UNDER $50

Fanny’s choice: 2014 Gamine Grenache Rose Petillant
$33 at Central Bottle

“Kate Norris of Division Wine Company in downtown Portland, Ore. makes wines that look as good as they taste. Considering how good the wine does taste, this is pretty remarkable. Her pétillant grenache rosé is all about charm. It’s so charming, in fact, that its name means just that: ‘gamine (noun): a characteristic of or relating to a girl with mischievous or boyish charm.’ It’s the kind of wine that can start a good conversation at your work’s holiday party, or your family’s holiday meal. Invitingly bright and fresh cherry, some moments of tropical fruit, with an underlying mischievous pepperiness make me want another sip, and another, and another.”

Social Wines’ choice, via Eileen Elliott, wine director: NV Strohmeier ‘”Schilcher” Frizzante
$43 at Social Wines

“I love when wine drinks like food! Franz Strohmeier works naturally in Styria, the ‘green heart’ of Austria.
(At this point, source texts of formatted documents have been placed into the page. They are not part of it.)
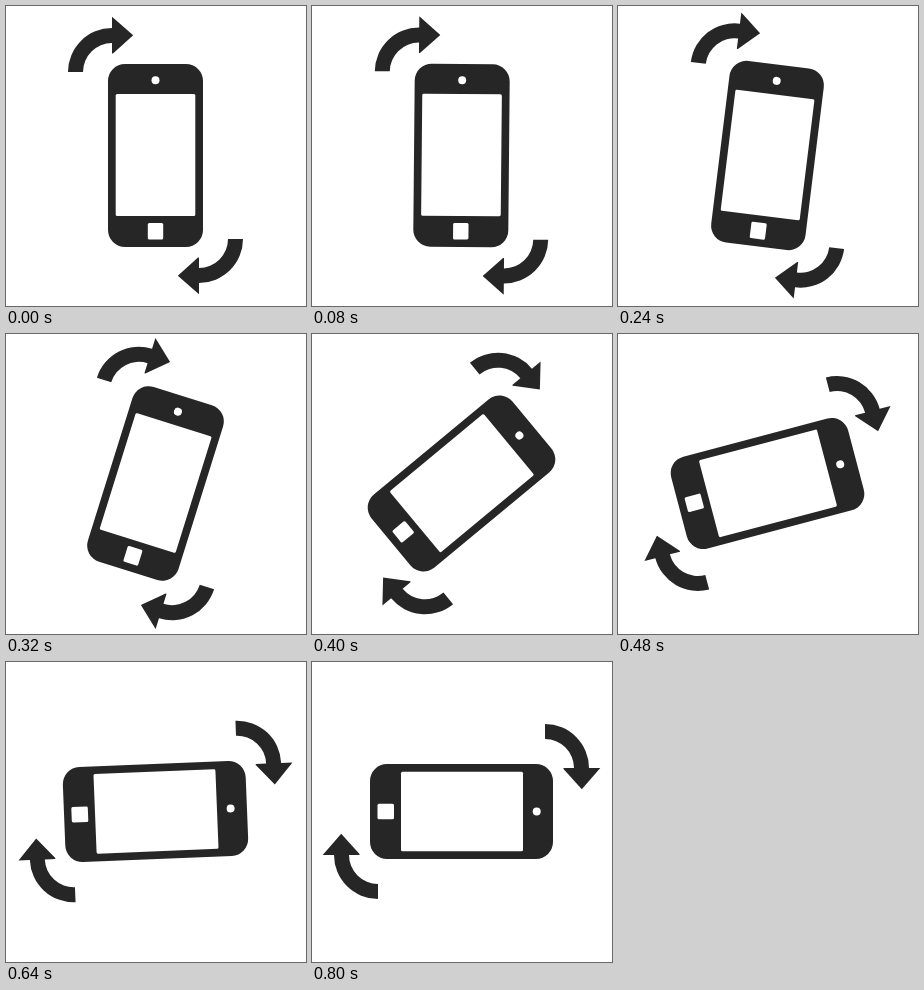
Write an HTML page with a canvas that moves like this. It is 300 by 300 pixels and loops after 1080 ms.

```html
<!DOCTYPE html>
<html lang="en">
<head>
<meta charset="utf-8">
<title>Rotate phone</title>
<style>
  html, body { margin: 0; width: 100%; height: 100%; overflow: hidden; background: #fff; }
  canvas { display: block; width: 300px; height: 300px; }
</style>
</head>
<body>
<canvas id="stage" width="300" height="300"></canvas>
<script>
const ctx = document.getElementById('stage').getContext('2d');
const INK = '#262626', PAPER = '#fff';
const LOOP = 1080, TURN = 800, STEP = 40, CENTER = 149.5;

// Cubic Bezier easing through (0,0), (x1,0), (x2,1), (1,1)
function ease(x, x1 = 0.8, x2 = 0.17) {
  if (x <= 0 || x >= 1) return x <= 0 ? 0 : 1;
  let lo = 0, hi = 1;
  for (let i = 0; i < 30; i++) {
    const s = (lo + hi) / 2, r = 1 - s;
    if (3 * x1 * s * r * r + 3 * x2 * s * s * r + s * s * s < x) lo = s;
    else hi = s;
  }
  return lo * lo * (3 - 2 * lo);
}

function box(x, y, w, h, r, color) {
  ctx.fillStyle = color;
  ctx.beginPath();
  ctx.roundRect(x, y, w, h, r);
  ctx.fill();
}

function phone() {
  box(-47.5, -91.5, 95, 183, 17, INK);
  box(-39.8, -61.5, 79.6, 122, 1.5, PAPER);
  box(-7.7, 67.5, 15.4, 16.5, 1.5, PAPER);
  ctx.beginPath();
  ctx.arc(0, -75.2, 4, 0, Math.PI * 2);
  ctx.fill();
}

function arrow() {
  ctx.fillStyle = INK;
  ctx.beginPath();
  ctx.moveTo(-87.5, -83.5);
  ctx.arc(-43.5, -83.5, 44, Math.PI, Math.PI * 1.5);
  ctx.lineTo(-43.5, -138.8);
  ctx.lineTo(-22.3, -120.3);
  ctx.lineTo(-42.5, -102);
  ctx.lineTo(-43.5, -102);
  ctx.lineTo(-43.5, -112.5);
  ctx.arc(-43.5, -83.5, 29, Math.PI * 1.5, Math.PI, true);
  ctx.closePath();
  ctx.fill();
}

function draw(time) {
  const t = Math.floor((time % LOOP) / STEP) * STEP;
  ctx.fillStyle = PAPER;
  ctx.fillRect(0, 0, 300, 300);
  ctx.save();
  ctx.translate(CENTER, CENTER);
  ctx.rotate(ease(t / TURN) * Math.PI / 2);
  phone();
  arrow();
  ctx.rotate(Math.PI);
  arrow();
  ctx.restore();
}

const start = performance.now();
function tick() {
  draw(performance.now() - start);
  requestAnimationFrame(tick);
}
tick();
</script>
</body>
</html>
```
Made from 100 percent Blauer Wildbacher, the native grape in the region known for making this fizzy Schilcher style of wine. It is unfiltered, with primary fermentation in stainless steel and second in the bottle. This reminds me of the lickable wallpaper in Willy Wonka. So pop this farmer fizz and tell your friends it smells like a snozzberry; you’ll live happily ever after.”

Michael’s choice: NV Demière-Ansiot Champagne Blanc de Blancs
$48 normally at Streetcar, 10 percent off all Champagnes through December

“Nicolas Demière farms eight-and-a-half hectares of grand cru vineyards in Oger, all planted with chardonnay. Less than half of his fruit goes into the two bottlings produced at the winery. This is the non-vintage version, [mostly] 2009, with some reserve wine from 2006 and 2008. We haven’t found any Champagne under $50 that rivals this one in its classic, pure elegance and impeccable balance.”

Lauren’s Choice: Bérèche ‘Brut Réserve,’ Montagne de Reims, Champagne
$50 at the Wine Bottega

“It’s no secret that Champagne’s famed chalky soils are more or less toxic after years of relying on chemicals to coax consistency out of some of the trickiest growing conditions in the world. I’m not giving up, though, and Bérèche gives me hope. The family has been producing traditional wines on the storied hill of Montagne de Reims since the mid-19th century, and the current generation is helping lead the charge in proving gorgeous bubbles can be made without the help of all that other stuff. This is a classic blend of pinot noir, chardonnay and pinot meunier, and it’s just an awesome value—incredible depth, complexity and nuance with delicate fruit and a tight mineral snap. It hits every point on your palate just so, and I think it’s a good argument for Champagne being alive and well.”

Central Bottle Wine + Provisions, 196 Massachusetts Ave., Cambridge, 617-225-0040 or centralbottle.com.
Social Wines, 52 W. Broadway, Boston, 617-268-2974 or socialwinesbos.com.
Streetcar Wine & Beer, 488 Centre St., Jamaica Plain; 617-522-6416 or streetcarwines.com.
The Wine Bottega, 341 Hanover St., Boston; 617-227-6607 or thewinebottega.com.


Jacqueline Cain Associate Food Editor at Boston Magazine jcain@bostonmagazine.com